UX tools include Photoshop and wireframing. But, interactions aren’t static. Facebook Home features a chat bubble unlike anything previous.
“…something like Facebook Home is completely beyond the abilities of Photoshop as a design tool. How can we talk about physics-based UIs and panels and bubbles that can be flung across the screen if we’re sitting around looking at static mocks? (Hint: we can’t.)”
After Effects. Um no? After Effects is not really made for prototyping, or it would have some sweet presets. There’s probably a library of those floating around the internet somewhere. I wouldn’t recommend After Effects unless you’re really comfortable with a timeline scrubber. I always feel like the timing is too fast or too slow, but there’s no rhyme to it. It takes some getting used to. My prototypes look all janky and don’t align well. And states are too much trouble in comparison to the few lines of code it takes for a link to have multiple states, or what have you. But, on other merits, I would say it’s not helpful. With a coded prototype, you can pass it off to your developer and they will thank you for having websafe colors, and animation timing with code like this “webkit-transition: all 1s ease-in-out.”

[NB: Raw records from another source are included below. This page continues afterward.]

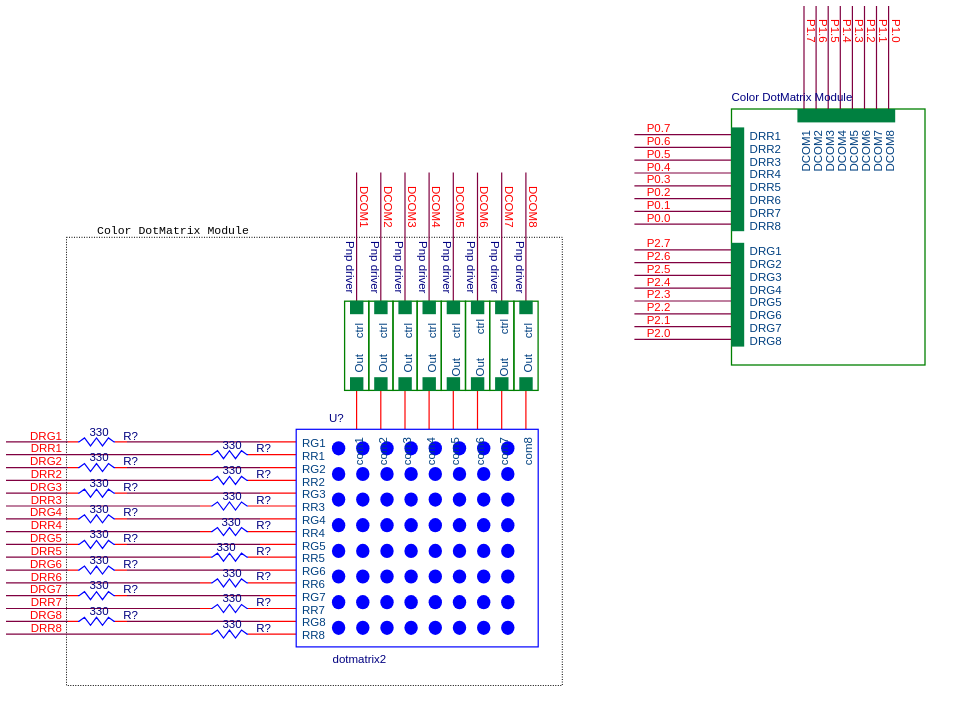
<!DOCTYPE html>
<html lang="en">
<head>
<meta charset="utf-8">
<title>Color DotMatrix Module schematic</title>
<style>
:root {
  --paper: #ffffff;
  --wire: #800040;
  --lead: #ff0000;
  --net: #ff0000;
  --part: #0000ff;
  --pin: #004080;
  --note: #000080;
  --port: #008040;
  --sheet: #008000;
  --ink: #000000;
}
* { box-sizing: border-box; margin: 0; padding: 0; }
html, body { width: 960px; height: 720px; overflow: hidden; background: var(--paper); }
.schematic {
  position: relative; width: 960px; height: 720px; overflow: hidden;
  font: 11.5px/12px "Liberation Sans", Arial, sans-serif;
}
.drawing { position: absolute; inset: 0; display: block; }
.drawing * { fill: none; }
.wire { stroke: var(--wire); stroke-width: 1.2; }
.lead { stroke: var(--lead); stroke-width: 1.2; }
.part { stroke: var(--part); stroke-width: 1.2; }
.sheet { stroke: var(--sheet); stroke-width: 1.3; }
.drawing .port { fill: var(--port); }
.drawing .led { fill: var(--part); }
.boundary { stroke: var(--ink); stroke-width: 1; stroke-dasharray: 1 1.5; }

.caption { position: absolute; z-index: 1; left: var(--x); top: var(--y); font-size: 11.5px; font-weight: 400; line-height: 12px; white-space: nowrap; color: var(--note); }
.caption.mono { font-family: "Liberation Mono", monospace; color: var(--ink); }

.rows, .cols { position: absolute; z-index: 1; left: var(--x); top: var(--y); display: grid; list-style: none; white-space: nowrap; }
.rows { grid-auto-rows: var(--pitch); align-items: center; }
.cols { grid-auto-flow: column; grid-auto-columns: var(--pitch); justify-items: center; align-items: start; }
.cols li { writing-mode: vertical-rl; }
.cols.upward li { transform: rotate(180deg); }
.right { width: 62px; justify-items: end; }
.centered { width: 36px; justify-items: center; }
.net { color: var(--net); }
.pin { color: var(--pin); }
.note { color: var(--note); }
.raised { position: relative; top: -4px; }
.lower { position: relative; top: 4px; }
.nudge { position: relative; left: -1px; }
.shift { position: relative; left: -6px; }
</style>
</head>
<body>
<main class="schematic">
  <svg class="drawing" width="960" height="720" viewBox="0 0 960 720" aria-hidden="true">
    <defs>
      <path id="resistor" class="part" d="M0 0H1L6.5 -4L12.5 4L18.5 -4L24.5 4L30.5 -4L36 0H37"/>
      <g id="resistor-pair">
        <path class="wire" d="M6 0H68M127 0H260M6 12.8H200"/>
        <path class="lead" d="M68 0H78M115 0H127M260 0H296M200 12.8H211M248 12.8H296"/>
        <use href="#resistor" x="78"/>
        <use href="#resistor" x="211" y="12.8"/>
      </g>
      <g id="driver">
        <path class="wire" d="M12 172.6V301"/>
        <path class="lead" d="M12 390V429"/>
        <rect class="sheet" y="301.2" width="24.2" height="89.2"/>
        <rect class="port" x="5.4" y="300.8" width="13.4" height="13.4"/>
        <rect class="port" x="5.4" y="377.2" width="13.4" height="13.4"/>
      </g>
      <ellipse id="led" class="led" rx="6.7" ry="7.1"/>
      <g id="led-row">
        <use href="#led"/><use href="#led" x="24.2"/><use href="#led" x="48.4"/><use href="#led" x="72.5"/>
        <use href="#led" x="96.7"/><use href="#led" x="120.9"/><use href="#led" x="145.1"/><use href="#led" x="169.2"/>
      </g>
      <path id="bus" class="wire" d="M634.4 0H731M634.4 12.8H731M634.4 25.6H731M634.4 38.4H731M634.4 51.2H731M634.4 64H731M634.4 76.8H731M634.4 89.6H731"/>
    </defs>

    <rect class="boundary" x="66.5" y="237.3" width="495.8" height="448.2"/>

    <g id="input-resistors">
      <use href="#resistor-pair" y="441.9"/><use href="#resistor-pair" y="467.6"/>
      <use href="#resistor-pair" y="493.2"/><use href="#resistor-pair" y="518.8"/>
      <use href="#resistor-pair" y="544.4"/><use href="#resistor-pair" y="570.1"/>
      <use href="#resistor-pair" y="595.7"/><use href="#resistor-pair" y="621.3"/>
    </g>

    <g id="drivers">
      <use href="#driver" x="344.6"/><use href="#driver" x="368.8"/>
      <use href="#driver" x="393"/><use href="#driver" x="417.1"/>
      <use href="#driver" x="441.3"/><use href="#driver" x="465.5"/>
      <use href="#driver" x="489.7"/><use href="#driver" x="513.9"/>
    </g>

    <g id="dot-matrix">
      <rect class="part" x="296.2" y="429.3" width="242" height="217.6"/>
      <use href="#led-row" x="338.6" y="448.3"/><use href="#led-row" x="338.6" y="474"/>
      <use href="#led-row" x="338.6" y="499.6"/><use href="#led-row" x="338.6" y="525.2"/>
      <use href="#led-row" x="338.6" y="550.9"/><use href="#led-row" x="338.6" y="576.5"/>
      <use href="#led-row" x="338.6" y="602.2"/><use href="#led-row" x="338.6" y="627.8"/>
    </g>

    <g id="module-block">
      <rect class="sheet" x="731.5" y="109" width="193.5" height="256"/>
      <use href="#bus" y="134.6"/>
      <use href="#bus" y="249.8"/>
      <path class="wire" d="M804 6V109M816.1 6V109M828.2 6V109M840.3 6V109M852.4 6V109M864.5 6V109M876.5 6V109M888.6 6V109"/>
      <rect class="port" x="797.4" y="109" width="97.8" height="13.4"/>
      <rect class="port" x="731.2" y="127.4" width="13" height="103.8"/>
      <rect class="port" x="731.2" y="242.8" width="13" height="103.8"/>
    </g>
  </svg>

  <h1 class="caption mono" style="--x:97px;--y:225px">Color DotMatrix Module</h1>
  <p class="caption" style="--x:329px;--y:412px">U?</p>
  <p class="caption" style="--x:332.5px;--y:653px">dotmatrix2</p>
  <h2 class="caption" style="--x:731.5px;--y:91px">Color DotMatrix Module</h2>

  <ul class="rows right net" style="--x:0;--y:429.2px;--pitch:12.82px">
    <li>DRG1</li><li>DRR1</li><li>DRG2</li><li>DRR2</li><li>DRG3</li><li>DRR3</li><li>DRG4</li><li>DRR4</li>
    <li>DRG5</li><li>DRR5</li><li>DRG6</li><li>DRR6</li><li>DRG7</li><li>DRR7</li><li>DRG8</li><li>DRR8</li>
  </ul>
  <ul class="rows centered note" style="--x:81px;--y:418.9px;--pitch:25.62px">
    <li>330</li><li>330</li><li>330</li><li>330</li><li>330</li><li>330</li><li>330</li><li>330</li>
  </ul>
  <ul class="rows note" style="--x:123.3px;--y:422.8px;--pitch:25.62px">
    <li>R?</li><li>R?</li><li>R?</li><li>R?</li><li>R?</li><li>R?</li><li>R?</li><li>R?</li>
  </ul>
  <ul class="rows centered note" style="--x:214px;--y:431.9px;--pitch:25.62px">
    <li>330</li><li>330</li><li>330</li><li class="nudge">330</li><li class="shift">330</li><li>330</li><li>330</li><li>330</li>
  </ul>
  <ul class="rows note" style="--x:256.3px;--y:435.6px;--pitch:25.62px">
    <li>R?</li><li>R?</li><li>R?</li><li>R?</li><li>R?</li><li>R?</li><li>R?</li><li>R?</li>
  </ul>

  <ul class="rows pin" style="--x:302px;--y:436.8px;--pitch:12.8px">
    <li>RG1</li><li>RR1</li><li>RG2</li><li>RR2</li><li>RG3</li><li>RR3</li><li>RG4</li><li>RR4</li>
    <li>RG5</li><li>RR5</li><li>RG6</li><li>RR6</li><li>RG7</li><li>RR7</li><li>RG8</li><li>RR8</li>
  </ul>
  <ul class="cols upward pin" style="--x:346.5px;--y:437px;--pitch:24.2px">
    <li>com1</li><li>com2</li><li>com3</li><li>com4</li><li>com5</li><li>com6</li><li>com7</li><li>com8</li>
  </ul>

  <ul class="cols net" style="--x:351.6px;--y:186px;--pitch:24.17px">
    <li>DCOM1</li><li>DCOM2</li><li>DCOM3</li><li>DCOM4</li><li>DCOM5</li><li>DCOM6</li><li>DCOM7</li><li>DCOM8</li>
  </ul>
  <ul class="cols note" style="--x:338.4px;--y:241px;--pitch:24.17px">
    <li>Pnp driver</li><li>Pnp driver</li><li>Pnp driver</li><li>Pnp driver</li><li>Pnp driver</li><li>Pnp driver</li><li>Pnp driver</li><li>Pnp driver</li>
  </ul>
  <ul class="cols upward pin" style="--x:347.2px;--y:322.6px;--pitch:24.17px">
    <li>ctrl</li><li>ctrl</li><li>ctrl</li><li>ctrl</li><li>ctrl</li><li class="raised">ctrl</li><li class="raised">ctrl</li><li>ctrl</li>
  </ul>
  <ul class="cols upward pin" style="--x:347.2px;--y:354px;--pitch:24.17px">
    <li>Out</li><li>Out</li><li>Out</li><li>Out</li><li class="lower">Out</li><li class="lower">Out</li><li class="lower">Out</li><li>Out</li>
  </ul>

  <ul class="cols net" style="--x:804.8px;--y:19px;--pitch:12.1px">
    <li>P1.7</li><li>P1.6</li><li>P1.5</li><li>P1.4</li><li>P1.3</li><li>P1.2</li><li>P1.1</li><li>P1.0</li>
  </ul>
  <ul class="cols upward pin" style="--x:800px;--y:130px;--pitch:12.05px">
    <li>DCOM1</li><li>DCOM2</li><li>DCOM3</li><li>DCOM4</li><li>DCOM5</li><li>DCOM6</li><li>DCOM7</li><li>DCOM8</li>
  </ul>
  <ul class="rows net" style="--x:646.7px;--y:121.8px;--pitch:12.8px">
    <li>P0.7</li><li>P0.6</li><li>P0.5</li><li>P0.4</li><li>P0.3</li><li>P0.2</li><li>P0.1</li><li>P0.0</li>
  </ul>
  <ul class="rows net" style="--x:646.7px;--y:236.8px;--pitch:12.8px">
    <li>P2.7</li><li>P2.6</li><li>P2.5</li><li>P2.4</li><li>P2.3</li><li>P2.2</li><li>P2.1</li><li>P2.0</li>
  </ul>
  <ul class="rows pin" style="--x:749.6px;--y:129.6px;--pitch:12.82px">
    <li>DRR1</li><li>DRR2</li><li>DRR3</li><li>DRR4</li><li>DRR5</li><li>DRR6</li><li>DRR7</li><li>DRR8</li>
  </ul>
  <ul class="rows pin" style="--x:749.6px;--y:244.7px;--pitch:12.82px">
    <li>DRG1</li><li>DRG2</li><li>DRG3</li><li>DRG4</li><li>DRG5</li><li>DRG6</li><li>DRG7</li><li>DRG8</li>
  </ul>
</main>
</body>
</html>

Stay curious. If you want to see what a website’s doing, check under the hood using your browser’s view source. If you’re really ambitious, use Save As and download the complete web page. Sometimes, what you save is a frozen version of the website, so check the states. And with code, sometimes it’s not that easy to decipher. Other resources include GitHub, CoffeeScript, Tumult Hype (doesn’t import styles), Webmonkey from WIRED, and Apple’s Keynote has a free limited library of protyping stuff at Keynotopia.